● **Exercise description**
Copy each line of the data below in which the word "newline" can be found.

*** Extracted records Section Begins ***

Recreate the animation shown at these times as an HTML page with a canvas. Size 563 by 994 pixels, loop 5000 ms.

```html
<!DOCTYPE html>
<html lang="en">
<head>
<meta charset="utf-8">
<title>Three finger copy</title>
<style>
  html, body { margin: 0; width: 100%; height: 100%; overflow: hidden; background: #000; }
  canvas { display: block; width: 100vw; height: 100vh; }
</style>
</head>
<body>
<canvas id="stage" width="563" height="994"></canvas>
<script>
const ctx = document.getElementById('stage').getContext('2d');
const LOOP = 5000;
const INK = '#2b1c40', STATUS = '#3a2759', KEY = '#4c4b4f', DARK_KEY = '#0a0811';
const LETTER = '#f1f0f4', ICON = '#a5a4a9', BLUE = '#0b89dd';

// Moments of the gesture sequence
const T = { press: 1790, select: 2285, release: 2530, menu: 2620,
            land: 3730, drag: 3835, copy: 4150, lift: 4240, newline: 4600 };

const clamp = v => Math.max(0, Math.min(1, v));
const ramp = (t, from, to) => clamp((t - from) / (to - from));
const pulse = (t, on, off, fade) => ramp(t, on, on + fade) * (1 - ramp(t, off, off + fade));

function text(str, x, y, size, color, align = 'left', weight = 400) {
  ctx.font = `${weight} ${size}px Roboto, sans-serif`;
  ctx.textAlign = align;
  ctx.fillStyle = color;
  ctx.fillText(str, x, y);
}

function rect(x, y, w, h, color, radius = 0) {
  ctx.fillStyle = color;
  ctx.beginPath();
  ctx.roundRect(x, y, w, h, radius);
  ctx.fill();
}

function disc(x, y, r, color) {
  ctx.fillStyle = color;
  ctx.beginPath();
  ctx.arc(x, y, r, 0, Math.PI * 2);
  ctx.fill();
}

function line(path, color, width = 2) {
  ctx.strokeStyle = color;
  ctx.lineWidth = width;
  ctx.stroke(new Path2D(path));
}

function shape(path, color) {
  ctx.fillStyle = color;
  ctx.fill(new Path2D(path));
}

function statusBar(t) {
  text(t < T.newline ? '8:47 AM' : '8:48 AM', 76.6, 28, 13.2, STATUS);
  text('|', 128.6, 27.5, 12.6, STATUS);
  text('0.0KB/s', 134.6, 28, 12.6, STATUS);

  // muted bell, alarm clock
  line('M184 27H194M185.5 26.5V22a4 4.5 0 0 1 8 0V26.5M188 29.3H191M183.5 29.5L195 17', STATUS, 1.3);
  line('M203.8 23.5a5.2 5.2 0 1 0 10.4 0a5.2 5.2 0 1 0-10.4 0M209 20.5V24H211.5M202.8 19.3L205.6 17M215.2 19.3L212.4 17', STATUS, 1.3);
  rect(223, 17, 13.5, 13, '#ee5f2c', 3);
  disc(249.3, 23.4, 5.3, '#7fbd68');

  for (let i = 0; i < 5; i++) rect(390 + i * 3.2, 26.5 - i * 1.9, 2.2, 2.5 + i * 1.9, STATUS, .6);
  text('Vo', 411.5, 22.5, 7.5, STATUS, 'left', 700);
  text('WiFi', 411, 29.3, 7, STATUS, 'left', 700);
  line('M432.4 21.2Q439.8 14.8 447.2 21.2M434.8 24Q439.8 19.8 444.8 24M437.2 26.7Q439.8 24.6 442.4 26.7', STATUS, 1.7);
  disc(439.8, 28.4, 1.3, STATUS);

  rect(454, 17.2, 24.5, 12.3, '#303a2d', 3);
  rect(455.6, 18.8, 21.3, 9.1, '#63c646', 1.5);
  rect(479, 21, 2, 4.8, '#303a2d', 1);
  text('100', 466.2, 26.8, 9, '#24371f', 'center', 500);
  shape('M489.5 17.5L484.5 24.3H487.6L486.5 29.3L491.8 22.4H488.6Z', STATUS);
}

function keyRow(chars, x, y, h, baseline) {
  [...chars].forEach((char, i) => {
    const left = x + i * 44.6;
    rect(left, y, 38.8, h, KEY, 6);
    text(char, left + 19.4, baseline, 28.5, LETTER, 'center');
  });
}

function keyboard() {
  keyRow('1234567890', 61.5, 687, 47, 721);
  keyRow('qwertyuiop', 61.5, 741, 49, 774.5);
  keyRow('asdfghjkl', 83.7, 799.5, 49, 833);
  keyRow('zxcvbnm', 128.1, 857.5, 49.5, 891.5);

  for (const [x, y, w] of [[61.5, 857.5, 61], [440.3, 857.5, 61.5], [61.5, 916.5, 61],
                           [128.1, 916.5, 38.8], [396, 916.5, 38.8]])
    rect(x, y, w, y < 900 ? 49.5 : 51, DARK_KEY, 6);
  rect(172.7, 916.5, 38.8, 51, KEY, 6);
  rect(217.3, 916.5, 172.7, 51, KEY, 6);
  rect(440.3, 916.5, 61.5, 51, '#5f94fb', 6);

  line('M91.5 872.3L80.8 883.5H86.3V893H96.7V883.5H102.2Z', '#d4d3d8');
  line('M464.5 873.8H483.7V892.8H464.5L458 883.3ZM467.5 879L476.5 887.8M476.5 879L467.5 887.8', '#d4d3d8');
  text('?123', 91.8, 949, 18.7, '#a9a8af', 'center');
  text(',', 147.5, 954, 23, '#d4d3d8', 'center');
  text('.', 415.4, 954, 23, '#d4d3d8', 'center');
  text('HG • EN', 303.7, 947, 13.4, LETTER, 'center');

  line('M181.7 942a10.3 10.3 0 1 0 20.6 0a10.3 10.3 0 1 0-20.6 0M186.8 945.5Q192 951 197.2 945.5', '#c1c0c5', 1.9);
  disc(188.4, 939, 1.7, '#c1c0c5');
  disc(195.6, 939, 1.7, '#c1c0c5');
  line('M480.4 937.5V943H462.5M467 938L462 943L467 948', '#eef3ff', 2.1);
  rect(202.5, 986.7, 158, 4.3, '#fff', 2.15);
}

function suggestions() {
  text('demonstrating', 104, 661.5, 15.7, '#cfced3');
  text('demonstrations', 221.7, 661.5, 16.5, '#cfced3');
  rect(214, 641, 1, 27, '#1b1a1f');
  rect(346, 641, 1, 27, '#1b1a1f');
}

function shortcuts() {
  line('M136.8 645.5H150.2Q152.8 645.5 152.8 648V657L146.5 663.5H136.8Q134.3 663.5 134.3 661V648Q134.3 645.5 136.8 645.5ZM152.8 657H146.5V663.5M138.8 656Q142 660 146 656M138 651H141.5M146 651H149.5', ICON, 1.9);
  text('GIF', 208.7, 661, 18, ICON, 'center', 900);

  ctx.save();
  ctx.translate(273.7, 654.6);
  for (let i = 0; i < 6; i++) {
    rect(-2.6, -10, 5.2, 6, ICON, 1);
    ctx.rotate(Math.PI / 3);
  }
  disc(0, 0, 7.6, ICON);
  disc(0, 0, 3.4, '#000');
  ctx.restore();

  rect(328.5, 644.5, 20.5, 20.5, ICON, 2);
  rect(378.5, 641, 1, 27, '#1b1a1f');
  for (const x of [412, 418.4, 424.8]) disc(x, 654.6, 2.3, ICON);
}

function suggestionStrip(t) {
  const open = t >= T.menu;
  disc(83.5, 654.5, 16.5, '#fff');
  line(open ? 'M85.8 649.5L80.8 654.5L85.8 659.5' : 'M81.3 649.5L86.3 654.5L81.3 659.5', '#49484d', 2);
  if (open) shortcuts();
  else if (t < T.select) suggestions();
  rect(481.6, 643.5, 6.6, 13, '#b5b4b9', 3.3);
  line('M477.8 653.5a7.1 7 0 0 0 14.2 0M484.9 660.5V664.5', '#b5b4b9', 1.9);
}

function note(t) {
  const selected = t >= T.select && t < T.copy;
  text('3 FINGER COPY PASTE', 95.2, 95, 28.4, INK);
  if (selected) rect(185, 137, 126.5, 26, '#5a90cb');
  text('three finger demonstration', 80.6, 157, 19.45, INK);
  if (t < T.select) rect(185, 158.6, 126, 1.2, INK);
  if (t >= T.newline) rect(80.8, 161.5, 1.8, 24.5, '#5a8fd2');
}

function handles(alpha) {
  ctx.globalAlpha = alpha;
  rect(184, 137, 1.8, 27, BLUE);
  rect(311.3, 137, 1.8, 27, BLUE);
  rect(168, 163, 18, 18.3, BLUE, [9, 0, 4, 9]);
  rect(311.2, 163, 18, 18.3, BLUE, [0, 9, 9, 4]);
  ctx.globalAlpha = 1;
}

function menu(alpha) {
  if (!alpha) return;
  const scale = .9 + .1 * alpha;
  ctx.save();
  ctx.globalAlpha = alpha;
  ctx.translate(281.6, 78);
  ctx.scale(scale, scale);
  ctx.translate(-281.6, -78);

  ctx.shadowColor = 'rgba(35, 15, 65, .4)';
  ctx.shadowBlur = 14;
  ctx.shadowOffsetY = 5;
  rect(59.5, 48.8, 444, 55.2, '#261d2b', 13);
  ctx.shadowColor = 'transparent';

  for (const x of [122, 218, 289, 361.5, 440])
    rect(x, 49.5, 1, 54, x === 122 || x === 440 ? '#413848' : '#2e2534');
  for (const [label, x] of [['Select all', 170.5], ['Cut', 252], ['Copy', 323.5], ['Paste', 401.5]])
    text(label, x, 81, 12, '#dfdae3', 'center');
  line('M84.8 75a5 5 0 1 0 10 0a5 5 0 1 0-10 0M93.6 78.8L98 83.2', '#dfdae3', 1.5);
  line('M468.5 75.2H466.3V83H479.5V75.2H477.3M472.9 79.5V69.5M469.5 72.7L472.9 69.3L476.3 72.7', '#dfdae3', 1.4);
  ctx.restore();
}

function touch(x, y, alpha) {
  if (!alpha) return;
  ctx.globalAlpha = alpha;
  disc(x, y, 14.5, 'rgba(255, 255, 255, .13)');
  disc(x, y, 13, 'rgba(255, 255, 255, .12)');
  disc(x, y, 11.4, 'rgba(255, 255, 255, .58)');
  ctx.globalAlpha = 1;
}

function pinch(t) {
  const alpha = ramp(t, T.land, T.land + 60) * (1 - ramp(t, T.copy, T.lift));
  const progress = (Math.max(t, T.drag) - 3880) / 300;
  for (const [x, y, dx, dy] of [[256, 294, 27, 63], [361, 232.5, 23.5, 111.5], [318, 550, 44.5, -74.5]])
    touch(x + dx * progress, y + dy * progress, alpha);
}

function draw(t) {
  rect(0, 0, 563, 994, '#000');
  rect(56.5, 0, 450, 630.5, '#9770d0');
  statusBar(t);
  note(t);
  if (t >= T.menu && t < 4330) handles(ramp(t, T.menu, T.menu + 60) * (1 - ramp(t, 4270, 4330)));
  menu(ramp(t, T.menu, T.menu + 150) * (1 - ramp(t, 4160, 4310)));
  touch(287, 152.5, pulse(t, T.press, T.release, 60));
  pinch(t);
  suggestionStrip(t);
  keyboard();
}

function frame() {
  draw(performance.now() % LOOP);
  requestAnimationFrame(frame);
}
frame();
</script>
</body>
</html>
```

*** Extracted records Section Ends ***

● **Result**
            land: 3730, drag: 3835, copy: 4150, lift: 4240, newline: 4600 };
  text(t < T.newline ? '8:47 AM' : '8:48 AM', 76.6, 28, 13.2, STATUS);
  if (t >= T.newline) rect(80.8, 161.5, 1.8, 24.5, '#5a8fd2');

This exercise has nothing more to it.